“Look at me, I am an ice skater.” I smiled in delight as the tiny blonde princess down the grocery store aisle swirled in a circle with her arms artistically poised over her head. When she caught my eye, she twirled even faster. I winked and told her she would make a beautiful ice skater.

“You ain’t never gonna be an ice skater, so stop your stupid swirling.” I reeled as the words spewed full force from the adult man she was with. The ferocity with which his words cut through the air and pierced the heart of the little girl shocked me.

I suspect it was not the first time she had been spoken to like that. Looking up at me with deep sadness, she sighed and obediently stopped moving. Seconds before her spirit soared in a fanciful moment of pure joy. Violently flung back to reality by the hurtful words of her careless caregiver, she now hung her head, staring blankly at the cold tile floor.

Words matter.

I grew up with violent verbal abuse. I have also endured damage from careless words as an adult. Knowing how painful words affect me, my New Year’s resolution this year was to be more gracious with my own words. It is April and I can confidently claim victory over my sharp tongue more times than I did last year. I must also honestly confess the many times I have asked for forgiveness in the past four months because my words were offensive. I am a work in progress who fully understands that my words have the power to build up or cut down.

The words we choose to use, can at the same time reveal who we are, and destroy the people around us. In reference to her book Silver Boxes, Florence Littauer, quotes a child, “Don’t say bad words to hurt people. Every word out of your mouth should be like a little silver box with a bow on top!”
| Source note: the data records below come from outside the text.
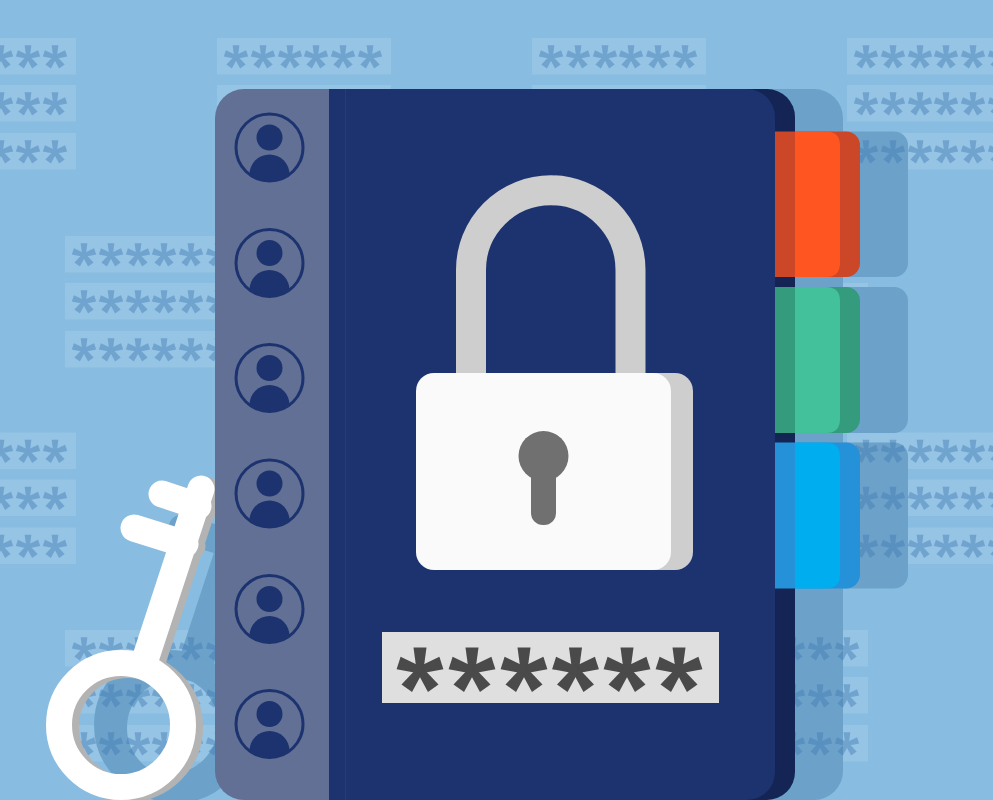
<!DOCTYPE html>
<html lang="en">
<head>
<meta charset="utf-8">
<title>Password book</title>
<style>
:root {
  --sky: #88bde1;
  --field: #95c4e4;
  --field-star: #3f78b4;
  --shadow: #6ca2c9;
  --cover: #1c336f;
  --pages: #132455;
  --spine: #617094;
  --crease: #263c78;
  --orange: #ff5521;
  --orange-side: #cb4728;
  --green: #42c19a;
  --green-side: #349b7c;
  --blue: #00adee;
  --blue-side: #2591d8;
  --steel: #cecece;
  --lock: #fafafa;
  --keyhole: #707070;
  --box: #dfdfdf;
  --box-star: #4a4a4a;
  --key-side: #b3b3b3;
}
html, body { margin: 0; height: 100%; overflow: hidden; background: var(--sky); }
svg { display: block; width: 993px; height: 800px; }
.fields { fill: var(--field); }
.field-stars { fill: var(--field-star); opacity: .42; }
.shadows { fill: var(--shadow); color: var(--shadow); }
.key-line { fill: none; stroke: currentColor; stroke-width: 27; stroke-linecap: round; }
.contacts { fill: var(--cover); }
.contact-ring { fill: none; stroke: var(--cover); stroke-width: 3; }
.shackle { fill: none; stroke: var(--steel); stroke-width: 30; }
.box-stars { fill: var(--box-star); }
</style>
</head>
<body>
<svg viewBox="0 0 993 800" role="img" aria-label="Locked password book with a key">
  <defs>
    <polygon id="arm" points="-6.5,-22.5 6.5,-22.5 3.2,2 -3.2,2"/>
    <g id="asterisk">
      <use href="#arm"/>
      <use href="#arm" transform="rotate(72)"/>
      <use href="#arm" transform="rotate(144)"/>
      <use href="#arm" transform="rotate(216)"/>
      <use href="#arm" transform="rotate(288)"/>
    </g>
    <g id="small-asterisk"><use href="#asterisk" transform="scale(.52)"/></g>
    <g id="star-row">
      <use href="#small-asterisk" x="19" y="19"/>
      <use href="#small-asterisk" x="46" y="19"/>
      <use href="#small-asterisk" x="73" y="19"/>
      <use href="#small-asterisk" x="99" y="19"/>
      <use href="#small-asterisk" x="126" y="19"/>
      <use href="#small-asterisk" x="153" y="19"/>
    </g>
    <g id="star-group">
      <use href="#star-row"/>
      <use href="#star-row" y="47"/>
      <use href="#star-row" y="95"/>
    </g>
    <g id="field-group">
      <rect width="174" height="36.5"/>
      <rect y="47" width="174" height="36.5"/>
      <rect y="95" width="174" height="36.5"/>
    </g>
    <g id="key">
      <path class="key-line" d="M201 489L145 660M162 494L198 506M134 528L185 544"/>
      <circle cx="121" cy="725" r="62" fill="none" stroke="currentColor" stroke-width="26"/>
    </g>
    <g id="contact">
      <circle class="contact-ring" r="33.5"/>
      <circle cy="-10" r="13"/>
      <path d="M-20 27A20 20 0 0 1 20 27A33.5 33.5 0 0 1 -20 27Z"/>
    </g>
  </defs>

  <rect width="993" height="800" fill="var(--sky)"/>

  <g class="fields">
    <use href="#field-group" x="-98" y="38"/>
    <use href="#field-group" x="217" y="38"/>
    <use href="#field-group" x="532" y="38"/>
    <use href="#field-group" x="847" y="38"/>
    <use href="#field-group" x="65" y="236"/>
    <use href="#field-group" x="694" y="236"/>
    <use href="#field-group" x="-98" y="432.500"/>
    <use href="#field-group" x="847" y="432.500"/>
    <use href="#field-group" x="65" y="630"/>
    <use href="#field-group" x="694" y="630"/>
  </g>

  <g class="shadows">
    <rect x="600" y="89" width="243" height="711" rx="29"/>
    <rect x="800" y="131.500" width="108" height="145.500" rx="14"/>
    <rect x="800" y="287" width="108" height="146" rx="14"/>
    <rect x="800" y="442.500" width="108" height="146" rx="14"/>
    <use href="#key" x="48"/>
    <use href="#key" x="55" y="3"/>
  </g>

  <g class="field-stars">
    <use href="#star-group" x="-98" y="38"/>
    <use href="#star-group" x="217" y="38"/>
    <use href="#star-group" x="532" y="38"/>
    <use href="#star-group" x="847" y="38"/>
    <use href="#star-group" x="65" y="236"/>
    <use href="#star-group" x="694" y="236"/>
    <use href="#star-group" x="-98" y="432.500"/>
    <use href="#star-group" x="847" y="432.500"/>
    <use href="#star-group" x="65" y="630"/>
    <use href="#star-group" x="694" y="630"/>
  </g>

  <g id="door-key">
    <use href="#key" x="7" y="2" color="var(--key-side)"/>
    <use href="#key" color="#fff"/>
  </g>

  <g id="book">
    <rect x="600" y="89" width="195" height="711" rx="28" fill="var(--pages)"/>
    <g id="tabs">
      <rect x="760" y="131.500" width="100" height="145.500" rx="14" fill="var(--orange-side)"/>
      <path d="M795 131.500H826Q840 131.500 840 145.500V263Q840 277 826 277H795Z" fill="var(--orange)"/>
      <rect x="760" y="287" width="100" height="146" rx="14" fill="var(--green-side)"/>
      <path d="M795 287H826Q840 287 840 301V419Q840 433 826 433H795Z" fill="var(--green)"/>
      <rect x="760" y="442.500" width="100" height="146" rx="14" fill="var(--blue-side)"/>
      <path d="M795 442.500H826Q840 442.500 840 456.500V574.500Q840 588.500 826 588.500H795Z" fill="var(--blue)"/>
    </g>
    <path d="M329 89H747A28 28 0 0 1 775 117V772A28 28 0 0 1 747 800H329Z" fill="var(--cover)"/>
    <path d="M329 89H244A29 29 0 0 0 215 118V771A29 29 0 0 0 244 800H329Z" fill="var(--spine)"/>
    <line x1="345.500" y1="89" x2="345.500" y2="800" stroke="var(--crease)"/>
    <g class="contacts">
      <use href="#contact" x="269.500" y="147.500"/>
      <use href="#contact" x="269.500" y="263"/>
      <use href="#contact" x="269.500" y="378"/>
      <use href="#contact" x="269.500" y="493.500"/>
      <use href="#contact" x="269.500" y="609"/>
      <use href="#contact" x="269.500" y="724"/>
    </g>
  </g>

  <g id="padlock">
    <path class="shackle" d="M471 380V270A79.700 79.700 0 0 1 630.500 270V380"/>
    <rect x="600" y="373" width="93" height="197" rx="18" fill="var(--steel)"/>
    <rect x="416" y="373" width="255" height="197" rx="18" fill="var(--lock)"/>
    <g fill="var(--keyhole)">
      <circle cx="543.500" cy="456" r="25"/>
      <rect x="531" y="460" width="25" height="65" rx="12"/>
    </g>
  </g>

  <g id="password-box">
    <rect x="382" y="632" width="337" height="71" fill="var(--box)"/>
    <g class="box-stars">
      <use href="#asterisk" x="420" y="670"/>
      <use href="#asterisk" x="472" y="670"/>
      <use href="#asterisk" x="524" y="670"/>
      <use href="#asterisk" x="575.500" y="670"/>
      <use href="#asterisk" x="627" y="670"/>
      <use href="#asterisk" x="679" y="670"/>
    </g>
  </g>
</svg>
</body>
</html>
In his song, “Speak Life, Christian recording artist Toby Mac suggests that when we have bad days we are tempted to make sure others suffer too. Our words, the song reminds, can either bring hope or cause death.

In my work with hurting youth and families I hear five words more than any others.
“I wish they would say…” I often speak with damaged children who are victims of verbal assault from friends and family members. I teach skills to help them reject hurtful lies reminding them that words others mean for harm don’t have to define them. I also guide parents wounded by disrespectful words from their teens. Taking the words personally, they often reject both the words and the child who delivered them.

The words we choose wield great power, either building up with healing and love, or tearing down in anger and hate. The apostle Paul, in his first letter to the Thessalonians, says the first is simply best, “Encourage one another and build each other up.”

Mother Theresa said it this way, “Spread love everywhere you go. Let no one ever leave you without being better and happier. Be the living expression of God’s kindness. Kind words can be short and easy to speak, but their echoes are endless.”

Are we willing to be the kind of people who speak life to others? Are we courageous enough to put our own pain aside momentarily to offer hope and joy to those around us? Can we put the needs of others ahead of our own and choose to build up instead of tear down?

Using kind words costs nothing. They are readily available to give as gifts to the people we encounter each day. Try these tips for infusing your conversations with words that speak life.

1. Send someone an encouraging email describing something they did to inspire you.

2. Look someone in the eye and tell them one thing they did to make your day better.

3. Share a kind word with a stranger. Let them know they matter.

4. Leave an anonymous note of encouragement in a public place where someone might find just the kind word they long to hear.

5. Make a list of five positive adjectives that describe a friend. Wrap it in a little box and give it to him or her.